Analysis: Door slams on Japan bank rally as focus turns to bond holdings in wake of SVB
By Tom Westbrook
SINGAPORE (Reuters) - Tokyo banking stocks stood within sight of decade highs last week, testing the top of a range that has bound them since the 2008 global financial crisis -- then Silicon Valley Bank collapsed, dashing hopes of a new dawn for banking in Japan.
Losses in Silicon Valley Bank's bond portfolio have highlighted similar risks for Japanese lenders' gigantic foreign bond holdings, which are carrying over 4 trillion yen ($30 billion) in unrealised losses.
At the same time, a radical shift in the global interest rate outlook has dashed bets on policy normalisation - and more lucrative lending - any time soon in Japan.
Three days of selling has the Tokyo Stock Exchange banks index down 16% - its sharpest drop since the days after the 2011 earthquake and tsunami struck Japan. The index led falls in Asia on Tuesday while other markets steadied. [.T]
"Japanese banks share with SVB the characteristic of having substantial holdings of bonds, whose prices fall when bond yields rise, creating solvency risk," said Michael Makdad, a senior equity analyst at Morningstar in Tokyo.
Most, he said, have hedged their exposure and stand prepared to manage losses. Japan's banks have also said as much.
But sharp falls in the shares of Japan Post Bank, which Makdad calculated as the most exposed, and some slight wobbles in bond prices for the unlisted Norinchukin - also with heavy exposure - illustrate concern and Japan's vulnerability.
Japan's bondholdings are also huge. Japanese investors are the largest foreign owners of U.S. Treasuries, with financial firms chief among big holders since low domestic loan rates and low yields drive them to find better, but safe, returns elsewhere.
"The difference comes from the loan-to-deposit ratio," said Norihiro Yamaguchi, senior economist at Oxford Economics.

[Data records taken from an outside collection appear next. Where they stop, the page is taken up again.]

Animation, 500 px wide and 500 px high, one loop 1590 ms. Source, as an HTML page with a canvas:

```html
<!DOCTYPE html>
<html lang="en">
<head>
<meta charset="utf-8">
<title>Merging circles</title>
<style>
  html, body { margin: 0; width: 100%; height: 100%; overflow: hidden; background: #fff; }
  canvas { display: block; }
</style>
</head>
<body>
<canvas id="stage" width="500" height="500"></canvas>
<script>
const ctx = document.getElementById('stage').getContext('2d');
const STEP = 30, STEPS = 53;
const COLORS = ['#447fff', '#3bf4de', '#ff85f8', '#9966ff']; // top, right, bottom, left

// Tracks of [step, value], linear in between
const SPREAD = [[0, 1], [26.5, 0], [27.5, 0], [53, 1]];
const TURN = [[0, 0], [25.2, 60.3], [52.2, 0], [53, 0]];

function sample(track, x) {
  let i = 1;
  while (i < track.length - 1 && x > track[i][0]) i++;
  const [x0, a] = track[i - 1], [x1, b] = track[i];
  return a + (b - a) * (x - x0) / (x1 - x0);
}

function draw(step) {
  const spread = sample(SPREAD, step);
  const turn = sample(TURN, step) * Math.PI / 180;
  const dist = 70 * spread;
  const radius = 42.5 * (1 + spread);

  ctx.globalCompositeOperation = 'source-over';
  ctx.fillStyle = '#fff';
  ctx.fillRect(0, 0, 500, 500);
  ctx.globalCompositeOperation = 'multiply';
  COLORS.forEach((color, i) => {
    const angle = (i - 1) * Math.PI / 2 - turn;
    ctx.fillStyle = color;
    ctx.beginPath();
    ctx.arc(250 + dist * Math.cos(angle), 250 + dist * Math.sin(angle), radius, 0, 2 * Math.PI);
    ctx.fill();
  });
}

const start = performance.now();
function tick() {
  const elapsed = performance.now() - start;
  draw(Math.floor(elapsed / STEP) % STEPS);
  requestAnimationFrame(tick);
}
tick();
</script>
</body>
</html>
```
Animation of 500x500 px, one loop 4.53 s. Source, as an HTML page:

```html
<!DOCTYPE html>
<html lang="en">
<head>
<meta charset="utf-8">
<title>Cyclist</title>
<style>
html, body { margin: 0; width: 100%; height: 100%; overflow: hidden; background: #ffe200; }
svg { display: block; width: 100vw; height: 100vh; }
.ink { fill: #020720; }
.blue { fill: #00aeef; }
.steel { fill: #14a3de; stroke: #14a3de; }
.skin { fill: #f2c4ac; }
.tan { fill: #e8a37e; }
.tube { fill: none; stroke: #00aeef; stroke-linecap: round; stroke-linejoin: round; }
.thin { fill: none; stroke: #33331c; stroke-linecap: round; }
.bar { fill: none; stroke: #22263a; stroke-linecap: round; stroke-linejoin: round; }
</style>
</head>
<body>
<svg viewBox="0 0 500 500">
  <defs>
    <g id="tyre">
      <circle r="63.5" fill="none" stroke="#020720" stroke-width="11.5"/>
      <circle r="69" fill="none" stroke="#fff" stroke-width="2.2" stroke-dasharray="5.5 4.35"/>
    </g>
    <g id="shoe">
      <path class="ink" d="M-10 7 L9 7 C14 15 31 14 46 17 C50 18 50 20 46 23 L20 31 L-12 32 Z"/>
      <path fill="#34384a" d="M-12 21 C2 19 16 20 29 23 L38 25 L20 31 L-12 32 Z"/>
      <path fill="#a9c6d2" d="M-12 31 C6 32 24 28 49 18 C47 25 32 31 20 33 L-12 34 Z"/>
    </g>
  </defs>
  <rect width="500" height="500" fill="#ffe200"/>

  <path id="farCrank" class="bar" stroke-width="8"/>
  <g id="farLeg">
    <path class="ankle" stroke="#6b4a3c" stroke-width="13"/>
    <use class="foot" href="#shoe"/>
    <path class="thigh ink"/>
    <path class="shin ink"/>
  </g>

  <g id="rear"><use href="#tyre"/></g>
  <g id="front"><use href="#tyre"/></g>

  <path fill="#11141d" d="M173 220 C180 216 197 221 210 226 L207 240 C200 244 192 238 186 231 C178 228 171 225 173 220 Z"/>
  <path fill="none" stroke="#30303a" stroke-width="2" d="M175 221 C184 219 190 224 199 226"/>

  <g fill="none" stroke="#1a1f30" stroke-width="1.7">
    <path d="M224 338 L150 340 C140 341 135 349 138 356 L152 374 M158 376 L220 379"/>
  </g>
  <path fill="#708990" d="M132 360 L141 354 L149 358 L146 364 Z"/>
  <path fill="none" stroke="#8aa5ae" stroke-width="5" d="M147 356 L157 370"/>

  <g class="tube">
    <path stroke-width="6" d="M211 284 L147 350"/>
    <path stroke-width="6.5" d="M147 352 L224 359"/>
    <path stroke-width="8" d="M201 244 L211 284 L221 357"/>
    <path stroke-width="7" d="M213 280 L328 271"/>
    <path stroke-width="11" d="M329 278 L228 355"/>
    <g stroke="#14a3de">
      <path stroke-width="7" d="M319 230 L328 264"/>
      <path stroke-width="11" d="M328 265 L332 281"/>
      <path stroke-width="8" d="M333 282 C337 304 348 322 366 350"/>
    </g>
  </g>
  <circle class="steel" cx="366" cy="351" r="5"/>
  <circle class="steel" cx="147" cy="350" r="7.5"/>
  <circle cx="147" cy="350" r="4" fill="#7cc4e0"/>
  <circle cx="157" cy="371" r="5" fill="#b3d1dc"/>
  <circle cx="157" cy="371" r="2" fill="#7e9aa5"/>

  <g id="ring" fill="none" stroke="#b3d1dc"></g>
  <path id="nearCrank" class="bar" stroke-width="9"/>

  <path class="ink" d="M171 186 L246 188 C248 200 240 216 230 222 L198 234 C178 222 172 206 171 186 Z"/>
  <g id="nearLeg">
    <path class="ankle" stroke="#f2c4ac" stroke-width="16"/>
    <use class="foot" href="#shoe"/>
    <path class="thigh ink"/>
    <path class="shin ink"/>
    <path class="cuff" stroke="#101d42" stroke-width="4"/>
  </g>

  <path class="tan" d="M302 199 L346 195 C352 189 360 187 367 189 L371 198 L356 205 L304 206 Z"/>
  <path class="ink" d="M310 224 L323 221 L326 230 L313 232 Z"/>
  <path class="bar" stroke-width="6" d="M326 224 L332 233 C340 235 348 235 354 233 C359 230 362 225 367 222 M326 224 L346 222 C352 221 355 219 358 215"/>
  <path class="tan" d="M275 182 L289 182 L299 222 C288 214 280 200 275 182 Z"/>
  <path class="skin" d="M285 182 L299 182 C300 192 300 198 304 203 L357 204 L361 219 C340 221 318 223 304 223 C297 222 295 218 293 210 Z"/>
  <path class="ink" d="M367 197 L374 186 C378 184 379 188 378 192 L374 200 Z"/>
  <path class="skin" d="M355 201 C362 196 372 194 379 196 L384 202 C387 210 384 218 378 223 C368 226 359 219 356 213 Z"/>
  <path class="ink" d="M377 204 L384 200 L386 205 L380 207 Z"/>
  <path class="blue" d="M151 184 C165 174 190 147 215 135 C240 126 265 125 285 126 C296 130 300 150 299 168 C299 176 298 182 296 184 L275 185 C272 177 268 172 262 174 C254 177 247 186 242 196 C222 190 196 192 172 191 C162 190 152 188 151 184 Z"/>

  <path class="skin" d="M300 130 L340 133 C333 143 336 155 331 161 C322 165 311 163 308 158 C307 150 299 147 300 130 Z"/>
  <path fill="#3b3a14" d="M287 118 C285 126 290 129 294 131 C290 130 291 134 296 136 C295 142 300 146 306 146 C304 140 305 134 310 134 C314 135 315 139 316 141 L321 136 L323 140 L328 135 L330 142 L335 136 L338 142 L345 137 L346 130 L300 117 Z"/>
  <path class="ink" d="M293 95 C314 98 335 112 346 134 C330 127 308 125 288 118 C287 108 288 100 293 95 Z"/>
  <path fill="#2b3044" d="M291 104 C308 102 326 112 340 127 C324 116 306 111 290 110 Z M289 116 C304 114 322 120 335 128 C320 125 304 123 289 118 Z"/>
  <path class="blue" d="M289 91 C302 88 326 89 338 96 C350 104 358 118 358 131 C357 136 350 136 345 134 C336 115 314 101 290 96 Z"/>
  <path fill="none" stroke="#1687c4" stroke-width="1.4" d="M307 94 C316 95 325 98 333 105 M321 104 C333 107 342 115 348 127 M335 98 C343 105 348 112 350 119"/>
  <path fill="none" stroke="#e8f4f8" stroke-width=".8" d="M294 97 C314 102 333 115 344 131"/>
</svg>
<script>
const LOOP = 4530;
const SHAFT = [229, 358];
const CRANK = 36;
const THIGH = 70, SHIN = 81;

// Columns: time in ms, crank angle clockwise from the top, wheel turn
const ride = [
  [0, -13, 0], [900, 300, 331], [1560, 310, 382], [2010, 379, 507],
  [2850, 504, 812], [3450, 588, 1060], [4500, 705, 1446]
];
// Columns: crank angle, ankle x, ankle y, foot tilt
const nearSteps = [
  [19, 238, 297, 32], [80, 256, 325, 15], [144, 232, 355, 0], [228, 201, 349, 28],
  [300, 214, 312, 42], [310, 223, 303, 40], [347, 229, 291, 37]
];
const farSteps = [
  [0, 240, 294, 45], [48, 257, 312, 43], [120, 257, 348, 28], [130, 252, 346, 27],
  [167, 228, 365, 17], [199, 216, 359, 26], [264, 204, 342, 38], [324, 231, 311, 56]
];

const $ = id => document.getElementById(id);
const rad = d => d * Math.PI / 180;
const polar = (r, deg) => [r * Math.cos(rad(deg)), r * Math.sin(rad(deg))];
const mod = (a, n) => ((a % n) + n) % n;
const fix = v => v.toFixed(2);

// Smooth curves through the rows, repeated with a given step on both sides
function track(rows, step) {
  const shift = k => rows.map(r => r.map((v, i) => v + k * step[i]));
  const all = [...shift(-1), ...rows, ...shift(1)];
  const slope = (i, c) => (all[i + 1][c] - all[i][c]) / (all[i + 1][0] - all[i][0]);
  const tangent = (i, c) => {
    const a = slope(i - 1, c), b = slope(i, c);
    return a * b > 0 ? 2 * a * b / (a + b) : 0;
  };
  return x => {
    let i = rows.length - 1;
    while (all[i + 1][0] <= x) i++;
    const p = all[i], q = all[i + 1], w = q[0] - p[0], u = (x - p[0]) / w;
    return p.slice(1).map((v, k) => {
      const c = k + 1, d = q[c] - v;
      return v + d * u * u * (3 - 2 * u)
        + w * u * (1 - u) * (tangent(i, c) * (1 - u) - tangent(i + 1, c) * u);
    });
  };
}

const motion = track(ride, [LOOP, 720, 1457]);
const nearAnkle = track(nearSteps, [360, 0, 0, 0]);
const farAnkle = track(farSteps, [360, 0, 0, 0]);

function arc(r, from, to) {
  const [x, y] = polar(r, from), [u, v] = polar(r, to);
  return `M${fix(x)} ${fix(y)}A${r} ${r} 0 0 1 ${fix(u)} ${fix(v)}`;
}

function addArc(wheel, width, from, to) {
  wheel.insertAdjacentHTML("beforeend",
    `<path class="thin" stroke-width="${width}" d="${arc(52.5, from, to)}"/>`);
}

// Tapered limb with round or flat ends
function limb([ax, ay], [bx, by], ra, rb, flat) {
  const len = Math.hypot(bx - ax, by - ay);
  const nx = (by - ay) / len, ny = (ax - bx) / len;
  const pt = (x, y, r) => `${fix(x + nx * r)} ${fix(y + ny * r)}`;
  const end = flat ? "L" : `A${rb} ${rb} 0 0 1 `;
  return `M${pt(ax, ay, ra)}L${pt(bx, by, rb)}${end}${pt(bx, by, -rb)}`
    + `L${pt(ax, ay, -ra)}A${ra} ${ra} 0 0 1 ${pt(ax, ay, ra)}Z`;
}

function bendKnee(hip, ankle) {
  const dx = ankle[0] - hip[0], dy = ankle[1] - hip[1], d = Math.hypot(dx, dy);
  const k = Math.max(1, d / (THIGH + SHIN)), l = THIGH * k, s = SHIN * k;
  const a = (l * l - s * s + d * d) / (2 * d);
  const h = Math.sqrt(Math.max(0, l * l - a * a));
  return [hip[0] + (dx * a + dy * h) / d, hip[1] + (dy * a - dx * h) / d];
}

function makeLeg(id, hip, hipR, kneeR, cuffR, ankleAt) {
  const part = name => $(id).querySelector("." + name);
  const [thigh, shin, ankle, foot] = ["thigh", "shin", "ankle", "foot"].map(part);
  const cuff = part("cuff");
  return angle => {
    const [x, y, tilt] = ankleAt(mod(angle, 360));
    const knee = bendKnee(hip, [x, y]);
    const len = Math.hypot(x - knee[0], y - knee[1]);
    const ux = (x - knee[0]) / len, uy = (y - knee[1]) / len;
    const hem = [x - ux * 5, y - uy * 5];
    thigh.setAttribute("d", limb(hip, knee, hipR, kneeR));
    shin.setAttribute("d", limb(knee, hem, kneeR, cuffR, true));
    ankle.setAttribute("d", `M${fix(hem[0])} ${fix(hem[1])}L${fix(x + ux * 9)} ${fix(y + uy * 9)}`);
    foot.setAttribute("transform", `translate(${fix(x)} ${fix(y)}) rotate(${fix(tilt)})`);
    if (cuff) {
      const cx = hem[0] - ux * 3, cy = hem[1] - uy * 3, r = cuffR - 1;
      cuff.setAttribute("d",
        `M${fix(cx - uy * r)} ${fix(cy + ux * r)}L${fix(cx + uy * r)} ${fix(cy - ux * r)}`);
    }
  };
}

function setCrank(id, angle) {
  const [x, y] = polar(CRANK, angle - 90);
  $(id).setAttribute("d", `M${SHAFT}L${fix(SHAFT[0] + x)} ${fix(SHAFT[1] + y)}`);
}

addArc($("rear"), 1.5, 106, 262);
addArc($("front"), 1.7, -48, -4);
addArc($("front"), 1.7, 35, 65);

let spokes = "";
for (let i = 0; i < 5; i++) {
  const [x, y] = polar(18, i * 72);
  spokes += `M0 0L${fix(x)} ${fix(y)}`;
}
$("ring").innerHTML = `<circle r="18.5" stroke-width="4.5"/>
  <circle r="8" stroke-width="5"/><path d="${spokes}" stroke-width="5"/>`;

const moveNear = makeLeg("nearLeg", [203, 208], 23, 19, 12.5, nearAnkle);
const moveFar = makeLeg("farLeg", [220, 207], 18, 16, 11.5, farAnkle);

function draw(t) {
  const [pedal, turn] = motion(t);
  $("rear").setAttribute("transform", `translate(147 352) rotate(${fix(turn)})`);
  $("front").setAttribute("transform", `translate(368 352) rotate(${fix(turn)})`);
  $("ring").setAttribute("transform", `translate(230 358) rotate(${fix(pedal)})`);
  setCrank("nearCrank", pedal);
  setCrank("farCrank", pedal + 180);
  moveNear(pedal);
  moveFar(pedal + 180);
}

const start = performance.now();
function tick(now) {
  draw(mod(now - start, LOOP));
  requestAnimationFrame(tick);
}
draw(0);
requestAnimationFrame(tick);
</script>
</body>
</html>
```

"In Japan, it's quite low compared to other banks in the Asian region, so it means that they rely heavily on bond investments," he said. "With the chronic low interest rate environment in Japan, they actively invest in U.S. Treasuries."
GRAPHIC: Bonds are a huge part of Japanese banks' assets (https://www.reuters.com/graphics/GLOBAL-BANKS/SVB-JAPAN/jnpwyaqoxpw/chart.png)
BONDS GETTING HIT
Most of the time, bond losses aren't a problem for banks, which typically hold their investments to maturity.
But after the worst year in global bond markets for decades, the losses are very big -- foreign bond losses totalled about 3 trillion at the end of December at Japan's top three banks, and analysts at SMBC Nikko calculated another 1.4 trillion yen in unrealised foreign bond losses for regional banks.
Most analysts agree these risks are in hand. An annual Bank of Japan report published on Tuesday said Japanese financial institutions have sufficient capital buffers.
But it also said portfolio losses have swelled at regional banks, and that is where selling pressure has been heaviest as investors fret that smaller lenders will find it harder to navigate market volatility.
Share prices for such lenders had rallied hardest through the autumn as speculation mounted that a shift out of ultra-easy policy settings in Japan was in the offing and the prospect of higher interest rates and better margins lay ahead.
Japan's top regional bank, Resona Holdings, was the biggest loser on the Nikkei on Tuesday, dropping 9.2%, and is now falling harder than peers with a 21% loss in three days.
Japan's biggest financial firm, Mitsubishi UFJ Financial Group fell 8.6% on Tuesday and has lost more than 2 trillion yen in market value with a 17% drop in three sessions.
"I think it's about bonds getting hit," said Joshua Crabb, head of Asia-Pacific equities at Robeco. "And maybe some concerns Japanese banks have exposures, and some profit taking," he said. The banking index rose 40% from September to February.
($1 = 134.0900 yen)
(Reporting by Summer Zhen in Hong Kong, Rae Wee and Vidya Ranganathan in Singapore and Makiko Yamazaki in Tokyo; Writing by Tom Westbrook; Editing by Simon Cameron-Moore)